• **Directions for this task**: Sort through the listing below and keep each line with the word "html". Copy those.

======== Source data

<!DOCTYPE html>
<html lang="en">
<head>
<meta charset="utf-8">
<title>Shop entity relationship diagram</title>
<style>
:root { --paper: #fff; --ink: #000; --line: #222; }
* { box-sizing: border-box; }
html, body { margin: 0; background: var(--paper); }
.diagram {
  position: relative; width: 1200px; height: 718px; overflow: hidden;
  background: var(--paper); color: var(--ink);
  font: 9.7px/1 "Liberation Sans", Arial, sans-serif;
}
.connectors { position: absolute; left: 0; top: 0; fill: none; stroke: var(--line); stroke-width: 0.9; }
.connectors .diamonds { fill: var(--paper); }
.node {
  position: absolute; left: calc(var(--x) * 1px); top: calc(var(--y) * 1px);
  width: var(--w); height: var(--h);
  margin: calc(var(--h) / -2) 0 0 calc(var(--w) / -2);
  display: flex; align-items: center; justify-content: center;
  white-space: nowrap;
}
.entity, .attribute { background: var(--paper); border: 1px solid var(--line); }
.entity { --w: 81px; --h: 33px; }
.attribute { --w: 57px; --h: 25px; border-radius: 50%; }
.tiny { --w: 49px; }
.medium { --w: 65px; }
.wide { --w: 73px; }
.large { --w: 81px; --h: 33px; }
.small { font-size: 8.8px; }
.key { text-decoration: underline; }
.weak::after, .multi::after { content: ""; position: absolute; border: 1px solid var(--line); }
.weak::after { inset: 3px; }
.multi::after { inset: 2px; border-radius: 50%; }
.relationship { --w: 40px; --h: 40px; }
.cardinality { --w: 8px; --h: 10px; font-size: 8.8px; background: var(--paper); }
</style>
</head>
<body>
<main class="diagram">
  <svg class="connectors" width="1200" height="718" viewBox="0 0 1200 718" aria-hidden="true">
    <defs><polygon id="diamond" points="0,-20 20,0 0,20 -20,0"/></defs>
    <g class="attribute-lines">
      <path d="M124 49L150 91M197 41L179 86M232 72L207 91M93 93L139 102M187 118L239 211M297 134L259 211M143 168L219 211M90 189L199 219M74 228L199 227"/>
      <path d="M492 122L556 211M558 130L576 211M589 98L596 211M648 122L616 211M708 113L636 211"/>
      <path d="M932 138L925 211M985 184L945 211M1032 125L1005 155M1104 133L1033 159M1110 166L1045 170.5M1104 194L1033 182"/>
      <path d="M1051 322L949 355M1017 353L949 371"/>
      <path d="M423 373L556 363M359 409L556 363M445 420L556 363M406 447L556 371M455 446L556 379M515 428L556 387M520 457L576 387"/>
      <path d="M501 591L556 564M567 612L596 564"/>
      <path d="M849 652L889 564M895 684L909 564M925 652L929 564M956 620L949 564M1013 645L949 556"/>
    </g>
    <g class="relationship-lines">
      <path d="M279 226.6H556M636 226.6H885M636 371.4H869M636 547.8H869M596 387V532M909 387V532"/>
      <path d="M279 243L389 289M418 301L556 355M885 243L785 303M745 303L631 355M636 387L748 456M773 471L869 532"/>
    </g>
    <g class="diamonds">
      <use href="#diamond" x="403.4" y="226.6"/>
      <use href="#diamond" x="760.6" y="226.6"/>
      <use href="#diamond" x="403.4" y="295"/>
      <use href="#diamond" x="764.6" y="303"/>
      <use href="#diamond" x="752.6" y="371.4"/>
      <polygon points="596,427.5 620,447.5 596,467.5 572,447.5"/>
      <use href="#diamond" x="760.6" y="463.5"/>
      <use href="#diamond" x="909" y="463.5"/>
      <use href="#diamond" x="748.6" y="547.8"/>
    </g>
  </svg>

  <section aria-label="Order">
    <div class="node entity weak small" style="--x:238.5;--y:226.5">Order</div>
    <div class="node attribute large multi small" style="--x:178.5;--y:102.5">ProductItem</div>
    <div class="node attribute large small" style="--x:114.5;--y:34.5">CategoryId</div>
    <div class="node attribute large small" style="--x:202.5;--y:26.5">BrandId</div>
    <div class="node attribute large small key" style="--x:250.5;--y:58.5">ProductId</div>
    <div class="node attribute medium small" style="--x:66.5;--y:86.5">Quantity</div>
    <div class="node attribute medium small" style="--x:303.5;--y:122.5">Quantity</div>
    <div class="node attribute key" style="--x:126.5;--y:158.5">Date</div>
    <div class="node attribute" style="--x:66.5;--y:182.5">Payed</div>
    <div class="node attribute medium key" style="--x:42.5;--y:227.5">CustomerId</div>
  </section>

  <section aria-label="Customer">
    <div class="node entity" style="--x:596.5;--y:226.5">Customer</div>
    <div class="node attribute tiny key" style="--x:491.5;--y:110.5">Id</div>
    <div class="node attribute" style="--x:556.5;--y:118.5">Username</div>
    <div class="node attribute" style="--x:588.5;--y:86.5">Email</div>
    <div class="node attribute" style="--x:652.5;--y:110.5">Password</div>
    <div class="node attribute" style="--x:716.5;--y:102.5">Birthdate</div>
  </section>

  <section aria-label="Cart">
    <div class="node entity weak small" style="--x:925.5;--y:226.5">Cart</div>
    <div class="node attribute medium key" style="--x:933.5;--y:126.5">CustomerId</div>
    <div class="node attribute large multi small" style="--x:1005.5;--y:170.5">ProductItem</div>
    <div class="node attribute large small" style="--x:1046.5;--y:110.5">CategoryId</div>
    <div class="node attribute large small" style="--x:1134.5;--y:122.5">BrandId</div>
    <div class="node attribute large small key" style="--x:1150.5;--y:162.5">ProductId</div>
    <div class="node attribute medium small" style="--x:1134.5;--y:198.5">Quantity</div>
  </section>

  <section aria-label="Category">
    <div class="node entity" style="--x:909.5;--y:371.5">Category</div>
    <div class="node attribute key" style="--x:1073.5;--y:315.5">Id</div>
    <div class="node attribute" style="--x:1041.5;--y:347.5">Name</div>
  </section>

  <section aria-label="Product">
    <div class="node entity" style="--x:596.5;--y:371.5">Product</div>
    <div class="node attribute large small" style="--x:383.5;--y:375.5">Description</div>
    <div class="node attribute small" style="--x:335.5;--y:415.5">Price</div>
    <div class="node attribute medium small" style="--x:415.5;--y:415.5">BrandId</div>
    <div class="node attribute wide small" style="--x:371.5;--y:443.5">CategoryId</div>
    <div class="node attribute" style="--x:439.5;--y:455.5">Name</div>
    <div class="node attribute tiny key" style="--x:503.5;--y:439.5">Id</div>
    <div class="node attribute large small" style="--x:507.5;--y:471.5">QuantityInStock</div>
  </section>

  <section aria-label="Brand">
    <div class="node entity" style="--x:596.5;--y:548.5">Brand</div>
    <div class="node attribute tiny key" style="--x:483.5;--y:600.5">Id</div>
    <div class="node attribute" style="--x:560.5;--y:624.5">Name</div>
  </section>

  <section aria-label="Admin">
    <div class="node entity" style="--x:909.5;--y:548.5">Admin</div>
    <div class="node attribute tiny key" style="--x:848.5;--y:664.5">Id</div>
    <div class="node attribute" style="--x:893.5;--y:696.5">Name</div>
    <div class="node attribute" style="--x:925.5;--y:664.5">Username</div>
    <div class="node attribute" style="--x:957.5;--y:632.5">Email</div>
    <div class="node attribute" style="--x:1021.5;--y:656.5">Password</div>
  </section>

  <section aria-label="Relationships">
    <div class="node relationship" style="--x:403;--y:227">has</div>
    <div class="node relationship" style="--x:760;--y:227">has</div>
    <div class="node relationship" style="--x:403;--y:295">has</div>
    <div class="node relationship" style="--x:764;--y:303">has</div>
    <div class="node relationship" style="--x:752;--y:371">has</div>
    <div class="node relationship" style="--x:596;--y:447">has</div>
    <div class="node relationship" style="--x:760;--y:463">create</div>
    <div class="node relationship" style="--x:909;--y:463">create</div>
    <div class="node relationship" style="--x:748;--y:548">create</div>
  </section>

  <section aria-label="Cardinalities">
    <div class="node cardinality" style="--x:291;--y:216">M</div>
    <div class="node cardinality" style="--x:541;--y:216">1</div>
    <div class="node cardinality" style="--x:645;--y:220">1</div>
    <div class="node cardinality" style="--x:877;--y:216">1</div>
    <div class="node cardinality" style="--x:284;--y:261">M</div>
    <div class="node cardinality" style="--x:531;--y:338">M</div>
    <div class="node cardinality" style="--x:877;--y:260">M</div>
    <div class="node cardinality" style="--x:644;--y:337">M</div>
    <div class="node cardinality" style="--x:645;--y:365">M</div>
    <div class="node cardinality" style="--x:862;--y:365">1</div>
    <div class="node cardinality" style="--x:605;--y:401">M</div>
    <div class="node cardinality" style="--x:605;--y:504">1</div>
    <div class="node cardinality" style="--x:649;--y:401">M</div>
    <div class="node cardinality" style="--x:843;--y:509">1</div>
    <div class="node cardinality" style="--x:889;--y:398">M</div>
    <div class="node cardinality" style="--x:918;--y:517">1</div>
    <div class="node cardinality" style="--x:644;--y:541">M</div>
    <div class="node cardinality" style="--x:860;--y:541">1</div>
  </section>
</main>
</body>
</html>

================

• **Answer to this problem**:
<!DOCTYPE html>
<html lang="en">
html, body { margin: 0; background: var(--paper); }
</html>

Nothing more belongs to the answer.